What does it mean to be an ordered field? I can't find a definition in my Abstract Algebra book, nor in Wolfram.
Thanks,
Yvonne
a (linearly or totally) ordered field is a field F with an order "<" such that the trichotomy rule holds:
exactly one of the following is true for all a,b in F
a) a < b
b) b < a
c) a = b
furthermore, the order has to "respect addition and positivity":
a ≤ b implies a + c ≤ b + c, for all a,b,c in F (< is compatible with +)
0 ≤ a and 0 ≤ b implies 0 ≤ ab (< defines a set of positive elements closed under multiplication)
in particular, an ordered field must be of characteristic 0, since an order cannot be defined on a field of finite characteristic.
examples of ordered fields: Q, Q(√2), the field of algebraic real numbers, and R. among ordered fields, Q is minimal, any ordered field
contains a subfield isomorphic to the rationals.
some definitions instead define a set of "prepositive elements" P:
if x,y are in P, then x+y and xy are in P
for all x in F, x^2 is in P
-1 is not in P
if F = P U -P, then the elements in P - {0} are called "positive elements" and one defines the order by:
a < b iff b - a is in P. the advantage of this definition is that the ordering is defined in terms of the algebraic structure,

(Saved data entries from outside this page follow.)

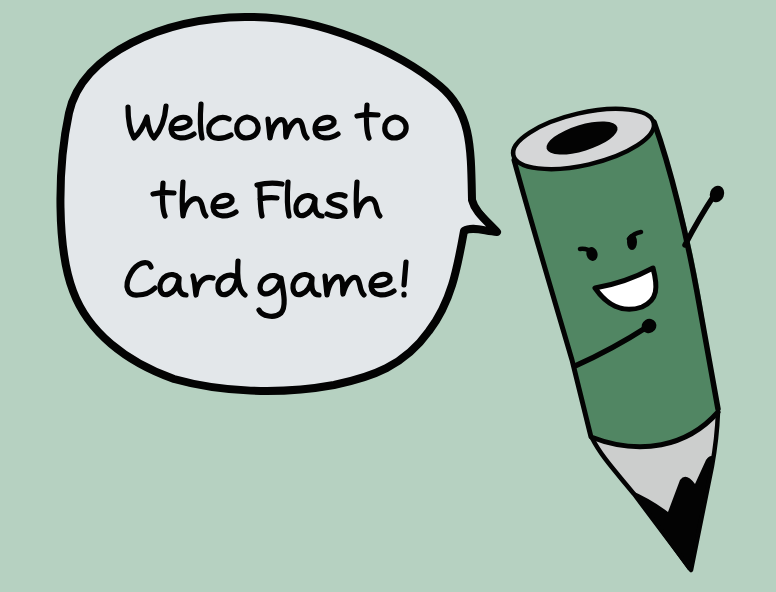
<!DOCTYPE html>
<html lang="en">
<head>
<meta charset="utf-8">
<title>Welcome to the Flash Card game!</title>
<style>
:root {
  --mint: #b6d1c1;
  --bubble: #e3e7ea;
  --ink: #030303;
  --pencil: #518663;
  --wood: #cccecd;
  --rim: #d5d6d7;
  --teeth: #ffffff;
}
* { box-sizing: border-box; }
html, body { margin: 0; overflow: hidden; }
.welcome-card { position: relative; width: 776px; height: 592px; overflow: hidden; background: var(--mint); }
.welcome-card svg { position: absolute; left: 0; top: 0; display: block; }
.welcome-title { margin: 0; }
.outline { fill: none; stroke: var(--ink); stroke-linecap: round; stroke-linejoin: round; }
.bubble { fill: var(--bubble); stroke: var(--ink); stroke-width: 8; stroke-linejoin: round; }
.lettering { stroke-width: 5.2; }
.body { fill: var(--pencil); }
.wood { fill: var(--wood); }
.rim { fill: var(--rim); stroke: var(--ink); stroke-width: 4.5; }
.solid { fill: var(--ink); }
.smile { fill: var(--teeth); stroke: var(--ink); stroke-width: 5; stroke-linejoin: round; }
</style>
</head>
<body>
<main class="welcome-card">
  <svg class="speech-bubble" width="776" height="592" viewBox="0 0 776 592" aria-hidden="true">
    <path class="bubble" d="M245 17 C320 15 402 54 440 86 C471 112 471 145 472 200 C475 212 486 220 497 232 C484 231 472 226 464 231 C457 270 451 302 429 331 C404 366 372 377 334 385 C279 395 220 392 174 379 C126 362 88 332 73 291 C57 249 57 169 69 113 C82 53 164 18 245 17Z"/>
    <path class="solid" d="M468 192 L478 206 L499 231 L481 220 L470 205Z"/>
  </svg>

  <h1 class="welcome-title">
    <svg width="776" height="592" viewBox="0 0 776 592" role="img" aria-label="Welcome to the Flash Card game!">
      <defs>
        <path id="letter-a" d="M21 -18 C14 -26 1 -19 2 -8 C3 4 18 -1 21 -17 C20 -7 22 -1 28 -1"/>
        <path id="letter-e" d="M3 -11 C11 -9 22 -12 21 -18 C18 -25 2 -22 2 -10 C3 2 18 0 25 -5"/>
        <path id="letter-h" d="M3 -35 C2 -22 2 -10 3 -1 C5 -13 12 -20 18 -18 C24 -15 21 -6 26 -1"/>
        <path id="letter-l" d="M2 -35 C1 -22 1 -10 3 -1"/>
        <path id="letter-m" d="M2 -20 L4 -1 C6 -13 12 -21 17 -19 C21 -16 19 -8 20 -2 C23 -13 29 -21 34 -18 C38 -14 36 -5 41 -1"/>
        <path id="letter-o" d="M12 -22 C-2 -20 -1 -1 11 -1 C26 -1 28 -20 12 -22Z"/>
        <path id="letter-t" d="M10 -34 C9 -20 9 -8 12 -1 M0 -23 Q10 -25 21 -24"/>
      </defs>
      <g class="outline lettering">
        <g class="line-welcome-to" transform="translate(0 139)">
          <path d="M128 -32 C128 -20 130 -8 134 -1 C141 -7 144 -14 147 -22 C148 -13 150 -5 154 -1 C161 -9 165 -20 166 -33"/>
          <use href="#letter-e" x="169"/>
          <use href="#letter-l" x="199"/>
          <path d="M229 -20 C219 -25 207 -16 209 -7 C211 2 224 0 231 -4"/>
          <use href="#letter-o" x="235"/>
          <use href="#letter-m" x="266"/>
          <use href="#letter-e" x="313"/>
          <use href="#letter-t" x="357"/>
          <use href="#letter-o" x="383"/>
        </g>
        <g class="line-the-flash" transform="translate(0 217)">
          <use href="#letter-t" x="153"/>
          <use href="#letter-h" x="180"/>
          <use href="#letter-e" x="211"/>
          <path d="M260 -32 C260 -20 260 -9 262 -1 M257 -32 Q270 -35 282 -33 M260 -18 Q269 -20 277 -19"/>
          <use href="#letter-l" x="286"/>
          <use href="#letter-a" x="294"/>
          <path d="M345 -21 C338 -24 328 -21 329 -16 C331 -11 346 -12 345 -5 C343 1 333 0 327 -3"/>
          <use href="#letter-h" x="354"/>
        </g>
        <g class="line-card-game" transform="translate(0 296)">
          <path d="M151 -29 C148 -38 136 -32 131 -23 C123 -9 128 0 138 -1 C145 -1 151 -4 155 -8"/>
          <use href="#letter-a" x="158"/>
          <path d="M193 -20 C195 -14 195 -7 196 -1 C197 -12 203 -21 213 -18"/>
          <path d="M237 -18 C230 -25 217 -18 218 -8 C219 4 235 -1 237 -17 M238 -35 C237 -20 238 -6 245 -1"/>
          <path d="M280 -17 C274 -25 260 -18 260 -8 C261 3 278 -2 281 -18 C283 -6 287 10 281 17 C274 23 262 20 259 14"/>
          <use href="#letter-a" x="291"/>
          <use href="#letter-m" x="323"/>
          <use href="#letter-e" x="369"/>
          <path d="M406 -34 L404 -11 M404 -2 L404 -1"/>
        </g>
      </g>
    </svg>
  </h1>

  <svg class="pencil-character" width="776" height="592" viewBox="0 0 776 592" role="img" aria-label="Smiling green pencil waving its arm">
    <g class="tip">
      <path class="wood" d="M592 438 Q661 462 718 412 L713 459 L691 570 L634 495Z"/>
      <path class="solid" d="M630 490 Q651 499 668 512 L680 480 Q686 472 695 484 L706 460 Q710 454 714 457 L692 571 L688 570Z"/>
      <path class="outline" stroke-width="4.5" d="M592 438 C601 456 616 472 634 494 L691 570 L712 466 Q717 439 718 412"/>
    </g>
    <g class="barrel">
      <path class="body" d="M514 160 L654 122 C676 178 691 239 702 304 L718 411 C687 448 642 454 592 438 C580 397 576 374 572 360Z"/>
      <path class="outline" stroke-width="5" d="M514 160 C533 229 553 295 572 360 L591 437 C640 456 687 447 718 412"/>
      <path class="outline" stroke-width="5.5" d="M654 122 C671 169 687 237 697 292 L718 409"/>
      <ellipse class="rim" cx="583.5" cy="139" rx="72" ry="26" transform="rotate(-13 583.5 139)"/>
      <ellipse class="solid" cx="582" cy="138" rx="37" ry="13" transform="rotate(-17 582 138)"/>
    </g>
    <g class="face">
      <path class="outline" stroke-width="4.5" d="M580 249 Q587 248 594 253 M629 239 Q634 233 641 232"/>
      <ellipse class="solid" cx="592" cy="254" rx="5.5" ry="7" transform="rotate(-15 592 254)"/>
      <ellipse class="solid" cx="632" cy="242" rx="5" ry="8"/>
      <path class="smile" d="M595 288 Q625 283 653 268 C658 287 658 300 642 307 C622 314 606 304 595 288Z"/>
    </g>
    <g class="arms">
      <path class="outline" stroke-width="5.5" d="M685 245 Q699 218 715 194 M575 366 Q613 349 647 327"/>
      <ellipse class="solid" cx="717" cy="194" rx="7" ry="8.5" transform="rotate(20 717 194)"/>
      <ellipse class="solid" cx="649" cy="326" rx="7.5" ry="7" transform="rotate(-30 649 326)"/>
    </g>
  </svg>
</main>
</body>
</html>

rather than considering a dual algebraic/preordered set from the beginning.